WORK REQUEST: List every line in this data where the string "none" occurs.

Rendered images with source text
········

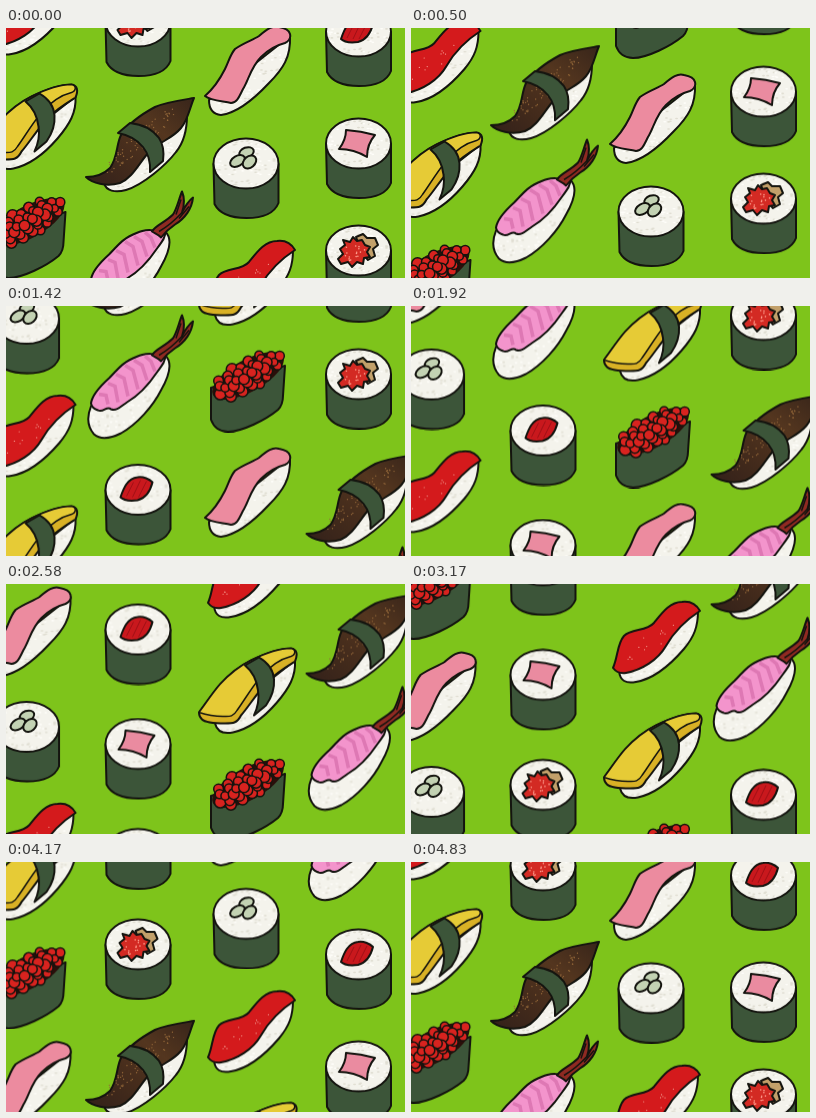
An HTML page for the animation above (4.91 s loop, 399x250 px).

```html
<!DOCTYPE html>
<html lang="en">
<head>
<meta charset="utf-8">
<title>Sushi columns</title>
<style>
  html, body { margin: 0; width: 100%; height: 100%; overflow: hidden; background: #7ec41b; }
  svg { display: block; width: 100%; height: 100%; }
  .up, .down { animation: up 4910ms -4ms infinite; }
  .down { animation-name: down; }
  /* 59 steps per loop, the first 11 a little slower */
  @keyframes up {
    0% { transform: translateY(0); animation-timing-function: steps(11); }
    18.644% { transform: translateY(-95px); animation-timing-function: steps(48); }
    100% { transform: translateY(-569px); }
  }
  @keyframes down {
    0% { transform: translateY(0); animation-timing-function: steps(11); }
    18.644% { transform: translateY(88px); animation-timing-function: steps(48); }
    100% { transform: translateY(534px); }
  }
  .ink { stroke: #14140f; stroke-width: 2; stroke-linejoin: round; stroke-linecap: round; }
  .thin { stroke: #14140f; stroke-width: 1.5; stroke-linejoin: round; }
  .line { fill: none; }
  .rice { fill: url(#grains); }
  .nori { fill: #3c5539; }
</style>
</head>
<body>
<svg viewBox="0 0 399 250" preserveAspectRatio="none">
  <defs>
    <pattern id="grains" width="40" height="40" patternUnits="userSpaceOnUse">
      <rect width="40" height="40" fill="#f4f3ec"/>
    </pattern>
    <linearGradient id="brown" x1="0" y1="1" x2="1" y2="0">
      <stop offset="0" stop-color="#33211a"/>
      <stop offset=".35" stop-color="#452c1c"/>
      <stop offset=".65" stop-color="#54361f"/>
      <stop offset="1" stop-color="#38251a"/>
    </linearGradient>

    <g id="roll">
      <path class="nori ink" d="M0 26 L1 66 C6 76 18 80 33 80 C49 80 61 75 65 65 L65 26Z"/>
      <ellipse class="rice ink" cx="32.5" cy="25.5" rx="32.5" ry="25"/>
    </g>
    <g id="tunaRoll">
      <use href="#roll"/>
      <path class="ink" fill="#c9181d" d="M15 33 C18 24 22 14 32 13 C38 12 44 15 47 18 C45 26 40 34 32 36 C24 37 18 36 15 33Z"/>
      <path class="line" stroke="#a01016" d="M21 32 L28 18 M27 33 L35 16 M33 33 L41 17"/>
    </g>
    <g id="pinkRoll">
      <use href="#roll"/>
      <path class="ink" fill="#ea8ba0" d="M20 12 Q35 13 49 17 Q41 26 41 39 Q28 31 13 31 Q20 22 20 12Z"/>
    </g>
    <g id="roeRoll">
      <use href="#roll"/>
      <path class="ink" fill="#c2a06a" d="M30 12 L37 9 L41 13 L49 13 L52 20 L47 24 L49 31 L42 35 L36 28Z"/>
      <path class="ink" fill="#d32a23" d="M12 34 L17 29 L14 24 L19 20 L17 15 L24 17 L27 12 L31 16 L36 15 L39 20 L44 22 L41 27 L44 32 L38 33 L37 39 L31 37 L26 42 L22 37 L15 39Z"/>
      <g id="roeDots" fill="#ff9c8c"></g>
    </g>
    <g id="cucumberRoll">
      <use href="#roll"/>
      <g class="ink" fill="#c3d2b3">
        <ellipse cx="33" cy="14.5" rx="7.5" ry="5" transform="rotate(-20 33 14.5)"/>
        <ellipse cx="24" cy="23" rx="8" ry="5" transform="rotate(-30 24 23)"/>
        <ellipse cx="36" cy="24" rx="7.5" ry="5.5" transform="rotate(-40 36 24)"/>
      </g>
    </g>

    <g id="salmon">
      <path class="rice ink" d="M6 73 C6 80 8 87 18 88 C34 86 52 71 66 56 C80 42 88 30 87 9Z"/>
      <path class="ink" fill="#ec8b9f" d="M2 69 C10 62 18 50 22 42 C26 34 27 28 32 22 C40 16 50 13 56 9 C64 2 70 -2 76 0 C82 1 86 3 87 7 C88 11 86 14 82 16 C74 18 66 22 58 30 C48 40 46 52 40 62 C36 70 34 76 28 76 C20 74 8 74 2 69Z"/>
    </g>
    <g id="tuna">
      <path class="rice ink" d="M7 70 C8 80 14 83 24 81 C42 78 60 62 72 48 C82 36 86 26 86 10Z"/>
      <path class="ink" fill="#d41a1c" d="M1 67 C6 56 5 43 12 35 C20 27 34 31 42 22 C50 12 58 1 70 1 C78 0 84 3 88 10 C74 19 62 31 54 45 C46 59 30 69 14 72 C8 73 4 71 1 67Z"/>
      <g id="tunaDots" fill="#f7a79a"></g>
    </g>
    <g id="omelette">
      <path class="rice ink" d="M16 77 C18 85 24 88 34 86 C52 82 66 70 78 56 C90 42 97 30 96 14Z"/>
      <path class="ink" fill="#d9b125" d="M0 66 C6 58 14 46 21 38 C30 28 40 20 52 14 C66 7 80 2 92 2 C98 3 99 8 96 15 C88 20 78 26 70 34 C58 46 50 60 42 69 C38 77 34 77 26 77 C16 77 6 76 3 73 C0 70 0 68 0 66Z"/>
      <path class="thin" fill="#e6cb36" d="M0 66 C6 58 14 46 21 38 C30 28 40 20 52 14 C66 7 80 2 92 2 C97 3 97 8 92 10 C80 13 70 21 62 30 C52 42 44 56 38 64 C34 71 30 70 24 70 C14 70 6 68 0 66Z"/>
      <path class="nori ink" d="M46 19 L60 11 Q74 19 75 33 Q76 46 67 59 L55 69 Q61 56 59 44 Q57 28 46 19Z"/>
    </g>
    <g id="gunkan">
      <path class="nori ink" d="M1 42 L1 74 C4 82 10 86 18 86 C32 86 56 74 68 64 C72 60 73 56 73 50 L75 20Z"/>
      <ellipse cx="38" cy="30" rx="40" ry="16" transform="rotate(-29 38 30)" fill="#2a0f0a"/>
      <g id="roe" class="thin"></g>
    </g>
    <g id="eel">
      <path class="rice ink" d="M18 86 C20 94 29 96 40 93 C57 88 80 68 90 55 C99 44 101 32 101 18Z"/>
      <path class="ink" fill="url(#brown)" d="M108 1 C96 3 80 5 69 10 C56 17 42 27 35 38 C30 48 32 60 24 71 C17 78 8 80 0 80 C6 86 20 90 34 86 C46 81 52 68 62 56 C74 44 86 42 95 31 C102 23 104 10 108 1Z"/>
      <g id="eelMarks" fill="#94683a"></g>
      <path class="nori ink" d="M32 36 L44 26 Q63 28 73 41 Q79 50 77 64 L64 75 Q65 60 57 50 Q48 39 32 36Z"/>
    </g>
    <g id="shrimp">
      <path class="rice ink" d="M4 92 C0 102 0 112 7 120 C14 126 24 124 34 119 C50 110 66 92 74 76 C82 62 86 48 78 41Z"/>
      <path class="ink" fill="#f394cc" d="M70 41 C60 37 50 42 42 46 C34 50 30 56 22 64 C12 73 5 82 4 89 C5 95 9 95 11 96 C16 99 20 91 24 95 C30 97 34 92 40 88 C52 81 62 70 70 58 C76 50 79 46 78 40Z"/>
      <path class="line" stroke="#de78b4" stroke-width="3.5" d="M12 80 L19 81 L21 90 M21 69 L28 72 L31 88 M29 60 L37 64 L41 82 M38 51 L46 56 L51 75 M47 46 L55 51 L60 66 M58 42 L64 47 L68 57"/>
      <path class="ink" fill="#8f2a22" d="M65 41 C68 35 78 32 86 24 C90 18 92 8 95 1 C98 8 97 16 95 22 C98 16 102 10 106 7 C105 18 98 28 88 34 C82 38 78 42 74 47 C72 44 68 43 65 41Z"/>
      <path class="line thin" d="M72 41 Q84 34 95 22 M94 9 L89 24 M102 16 L92 28"/>
    </g>
  </defs>
  <rect width="399" height="250" fill="#7ec41b"/>
  <g id="stage"></g>
</svg>
<script>
  const NS = 'http://www.w3.org/2000/svg';
  const byId = id => document.getElementById(id);

  function add(parent, tag, attrs) {
    const el = document.createElementNS(NS, tag);
    for (const key in attrs) el.setAttribute(key, attrs[key]);
    parent.append(el);
    return el;
  }

  let seed = 17;
  const rnd = () => (seed = seed * 16807 % 2147483647) / 2147483647;

  // Random flecks inside an ellipse turned by -42 degrees
  function flecks(id, n, cx, cy, rx, ry, size) {
    for (let i = 0; i < n; i++) {
      const a = rnd() * 6.283, r = Math.sqrt(rnd());
      const u = rx * r * Math.cos(a), v = ry * r * Math.sin(a);
      add(byId(id), 'circle', { cx: cx + u * .74 + v * .67, cy: cy - u * .67 + v * .74, r: size });
    }
  }

  const grains = byId('grains');
  for (let i = 0; i < 55; i++) {
    add(grains, 'ellipse', {
      cx: 2 + rnd() * 36, cy: 2 + rnd() * 36, rx: 1.5, ry: .8,
      fill: i % 2 ? '#e0ded2' : '#fffefa'
    });
  }
  flecks('tunaDots', 14, 42, 38, 42, 10, .6);
  flecks('roeDots', 16, 28, 27, 12, 9, .8);
  flecks('eelMarks', 75, 54, 44, 48, 8, .7);

  // Fish eggs spiral out over a tilted oval, outermost first
  const eggs = 36;
  for (let i = eggs - 1; i >= 0; i--) {
    const a = i * 2.4, r = Math.sqrt((i + .5) / eggs);
    const u = 38 * r * Math.cos(a), v = 15 * r * Math.sin(a);
    add(byId('roe'), 'circle', {
      cx: 38 + u * .87 + v * .48, cy: 29 - u * .48 + v * .87,
      r: 3.6 + rnd() * 2.2, fill: '#d8231f'
    });
  }

  const left = {
    tunaRoll: 99.5, pinkRoll: 99.5, roeRoll: 99.5, eel: 80, shrimp: 81,
    cucumberRoll: 207.5, salmon: 197, tuna: 201, omelette: 193, gunkan: 204
  };

  function column(dir, shift, loop, items) {
    const g = add(byId('stage'), 'g', { class: dir });
    for (const name in items) {
      for (const y of [items[name], items[name] + loop]) {
        add(g, 'use', { href: '#' + name, x: left[name] + shift, y });
      }
    }
  }

  column('down', -219.5, -534, { tuna: -55, omelette: 54.5, gunkan: 164, salmon: 264, cucumberRoll: 377.5 });
  column('up', 0, 569, { roeRoll: -32, eel: 69, shrimp: 162.5, tunaRoll: 312.5, pinkRoll: 427 });
  column('down', 0, -534, { salmon: -1, cucumberRoll: 110, tuna: 212, omelette: 322.5, gunkan: 430 });
  column('up', 220.5, 569, { tunaRoll: -22, pinkRoll: 90, roeRoll: 197, eel: 302, shrimp: 394.5 });
</script>
</body>
</html>
```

········

EXERCISE SOLUTION:
  .line { fill: none; }
<svg viewBox="0 0 399 250" preserveAspectRatio="none">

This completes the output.